When we were talking about the earlier class, I could see some recognition in her face. I wondered if she remembered me as being pregnant in that class. I remembered she and another women telling me that they were recently postpartum, because they were doing modifications of some of the exercises too. I wanted her to ask. To say “weren’t you pregnant?” or “didn’t you just have a baby?” I know it would force me to say the words, but then I would have gotten credit. Yes, it would have been hard, but then she’d know and I’d be seen with new eyes. My Mabel would have been acknowledged and I would be seen as a mother.
In another world I would have asked her about her 4 month old and share that I had a six week old at home. We could have bonded over disrupted sleep and even swapped exercise tips that would work well with our new bodies. In another world I would have had a baby at home and probably wouldn’t have made it to bootcamp at all. In another world, Mabel would have lived.
I talked with one of my midwives today about this. It fit into the conversation about returning to work. She and one of the midwives I work with came up with an idea to help with my transition to work. To help deflect some of the “how is your baby?” questions from patients, she suggested posting a little sign about what happened with Mabel. It would be at the front desk, so patients would see it when they check in. I have such mixed feelings about it and I think part of that is because I don’t know how it’s really going to be. If I post the sign, I think people won’t comment and I want some sympathy. I’ll admit it- work is going to be hard and I want people to know recognize that. But I won’t have to face the emotions that come along with people asking. If I don’t post the sign, people will ask and I might get emotional but then I’ll get credit.
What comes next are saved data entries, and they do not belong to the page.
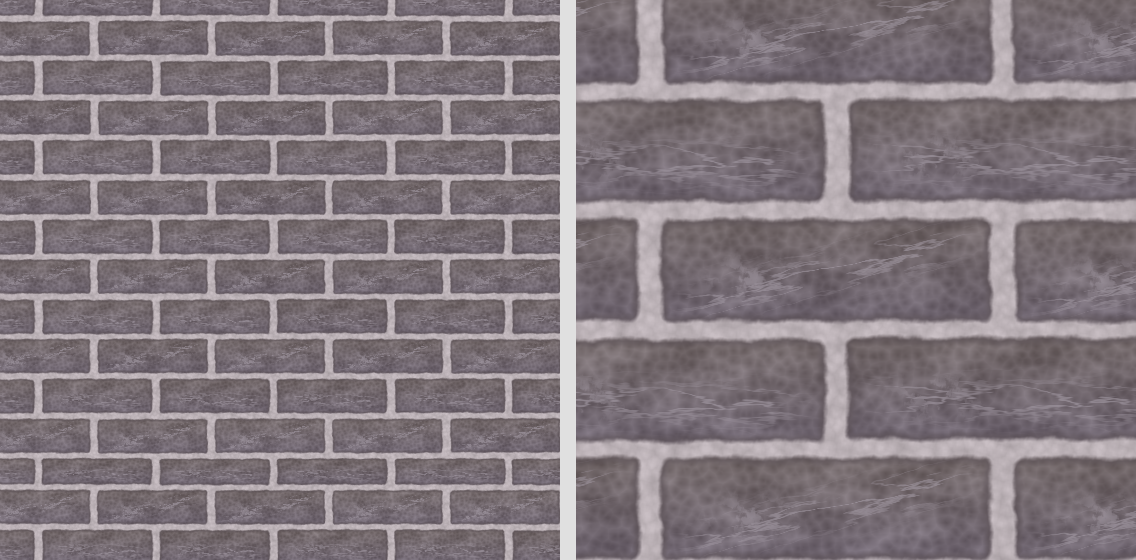
Left: the whole. Right: its middle third, enlarged.
A WebGL 2 fragment shader for this texture:

```glsl
#version 300 es
precision highp float;

uniform vec2 u_resolution;
out vec4 outColor;

// Layout, in fractions of the canvas
const float BRICK_PITCH = 0.2098;
const float COURSE_PITCH = 0.0710;
const float FIRST_BED = 0.0326;      // depth of the first bed joint below the top
const float EVEN_JOINT = 0.1680;
const float ODD_JOINT = 0.0690;
const vec2 BRICK_HALF = vec2(0.0982, 0.0303);
const float CORNER = 0.005;
const float SQUEEZE_DEPTH = 0.820;   // one course is thinner than the rest
const float SQUEEZE_SPAN = 0.040;
const float SQUEEZE_AMOUNT = 0.0143;

// Wear
const float EDGE_WOBBLE = 0.0013;
const float EDGE_SOFTNESS = 0.0019;
const float PLACE_JITTER = 0.0018;
const float FACE_JITTER = 0.004;
const float GRAIN_SCALE = 150.0;
const float STREAK_STRENGTH = 0.62;

// Colours
const vec3 BRICK_DARK = vec3(0.365, 0.325, 0.345);
const vec3 BRICK_LIGHT = vec3(0.545, 0.505, 0.535);
const vec3 STREAK = vec3(0.64, 0.605, 0.645);
const vec3 RIM = vec3(0.36, 0.32, 0.34);
const vec3 WARM_SHIFT = vec3(0.006, 0.004, -0.018);
const vec3 MORTAR_DARK = vec3(0.62, 0.585, 0.60);
const vec3 MORTAR_LIGHT = vec3(0.79, 0.75, 0.77);

const mat2 TURN = mat2(0.8, 0.6, -0.6, 0.8);

vec2 hash2(vec2 p) {
    vec3 h = fract(p.xyx * vec3(0.1031, 0.1030, 0.0973));
    h += dot(h, h.yzx + 33.33);
    return fract((h.xx + h.yz) * h.zy);
}

// Distance to the nearest scattered point
float cellular(vec2 p) {
    vec2 cell = floor(p), f = fract(p);
    float nearest = 2.0;
    for (int y = -1; y <= 1; y++) {
        for (int x = -1; x <= 1; x++) {
            vec2 offset = vec2(x, y);
            nearest = min(nearest, length(offset + hash2(cell + offset) - f));
        }
    }
    return nearest;
}

float layeredSines(vec2 p) {
    float sum = 0.0, amplitude = 0.5;
    for (int i = 0; i < 5; i++) {
        sum += amplitude * sin(p.x + 1.7 * sin(p.y * 0.9 + float(i)));
        p = TURN * p * 1.9 + 2.3;
        amplitude *= 0.6;
    }
    return sum;
}

float roundBox(vec2 p, vec2 halfSize, float radius) {
    vec2 d = abs(p) - halfSize + radius;
    return length(max(d, 0.0)) + min(max(d.x, d.y), 0.0) - radius;
}

float bell(float x, float width) {
    return exp(-x * x / (width * width));
}

vec3 mortarColor(vec2 uv, float grain) {
    float tone = 0.68 + 0.22 * layeredSines(uv * 190.0) - 0.5 * (grain - 0.45);
    return mix(MORTAR_DARK, MORTAR_LIGHT, clamp(tone, 0.0, 1.0));
}

vec3 brickColor(vec2 q, vec2 id, float odd, float grain) {
    vec2 variation = hash2(id + 31.0) - 0.5;
    vec2 face = q + variation * FACE_JITTER + odd * 0.37;

    // Mottled clay, browner towards the top
    float tone = 0.47 + 0.30 * layeredSines(face * vec2(65.0, 120.0))
               + 0.55 * (grain - 0.45) + 0.12 * variation.x;
    vec3 color = mix(BRICK_DARK, BRICK_LIGHT, clamp(tone, 0.0, 1.0));
    color += WARM_SHIFT * q.y / BRICK_HALF.y;

    // Pale scratches: rising on even courses, level on odd ones
    float slope = mix(0.22, -0.03, odd);
    float height = q.y - slope * q.x;
    float vein = layeredSines(vec2(face.x * 42.0, (height + variation.y * 0.003) * 250.0));
    float band = bell(height + mix(0.001, 0.007, odd), 0.012)
               * smoothstep(0.097, 0.06, abs(q.x));
    float scratch = smoothstep(0.24, 0.02, abs(vein)) * band;

    // Chipped patch left of the middle
    float patchArea = bell(length((q - vec2(-0.045, -0.005)) * vec2(0.55, 1.0)), 0.012);
    float chips = patchArea * smoothstep(0.05, 0.55, layeredSines(face * 210.0));
    return mix(color, STREAK, STREAK_STRENGTH * max(scratch, 0.8 * chips));
}

void main() {
    vec2 uv = gl_FragCoord.xy / u_resolution;

    // Courses from the top down, with a half-brick bond
    float depth = 1.0 - uv.y;
    depth += SQUEEZE_AMOUNT * clamp((depth - SQUEEZE_DEPTH) / SQUEEZE_SPAN, 0.0, 1.0);
    float course = (depth - FIRST_BED) / COURSE_PITCH;
    float odd = mod(floor(course), 2.0);
    float along = (uv.x - mix(EVEN_JOINT, ODD_JOINT, odd)) / BRICK_PITCH;
    vec2 id = floor(vec2(along, course));
    vec2 q = (fract(vec2(along, course)) - 0.5) * vec2(BRICK_PITCH, -COURSE_PITCH);
    q += (hash2(id + 7.0) - 0.5) * PLACE_JITTER;

    // Ragged outline
    vec2 rough = q * 130.0 + odd * 5.0 + hash2(id + 3.0);
    vec2 wobble = vec2(layeredSines(rough), layeredSines(rough + 7.0));
    float dist = roundBox(q + EDGE_WOBBLE * wobble, BRICK_HALF, CORNER);

    float grain = cellular(uv * GRAIN_SCALE);
    vec3 brick = brickColor(q, id, odd, grain);
    brick = mix(brick, RIM, 0.6 * smoothstep(-0.006, -0.001, dist));
    vec3 mortar = mortarColor(uv, grain);
    float softness = max(EDGE_SOFTNESS, 1.0 / u_resolution.y);
    outColor = vec4(mix(brick, mortar, smoothstep(-softness, softness, dist)), 1.0);
}
```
I left that appointment and conversation and went to Target. In the aisle, a woman recognized me- she seemed vaguely familiar. She asked if I worked at the hospital and when I said yes, she asked if I was a doctor or something. When I replied that I was a midwife, she said “Oh yeah! You’re my midwife!” She then asked if I had my baby and when I told her yes, she wished me congratulations. My heart was pounding and my face felt hot. I thanked her and that was the end of the conversation. At first I thought about how ironic it was that I had just been saying how I want people to ask and here I was physically and emotionally uncomfortable when someone did. But she really didn’t ask. She didn’t ask how my baby was. I didn’t get to say that she died, but thank you for asking. I didn’t get to say that her short life was hard, but she was loved. I didn’t get to say that I carried her knowing she might die but I hoped she would live. I didn’t get to say I’m really sad and this is really hard. I know if she had asked I wouldn’t have been able to say all those things, but being able to say she died would have hinted at it. Instead she could only assume that I was at Target, excited for a baby-free outing but happy to return home to a little person who needed me. A mere thank you after a congratulations feels like a lie, like I’m denying what happened to Mabel and what happened to me. I want everyone to know her story, but there is just no easy way to make that happen.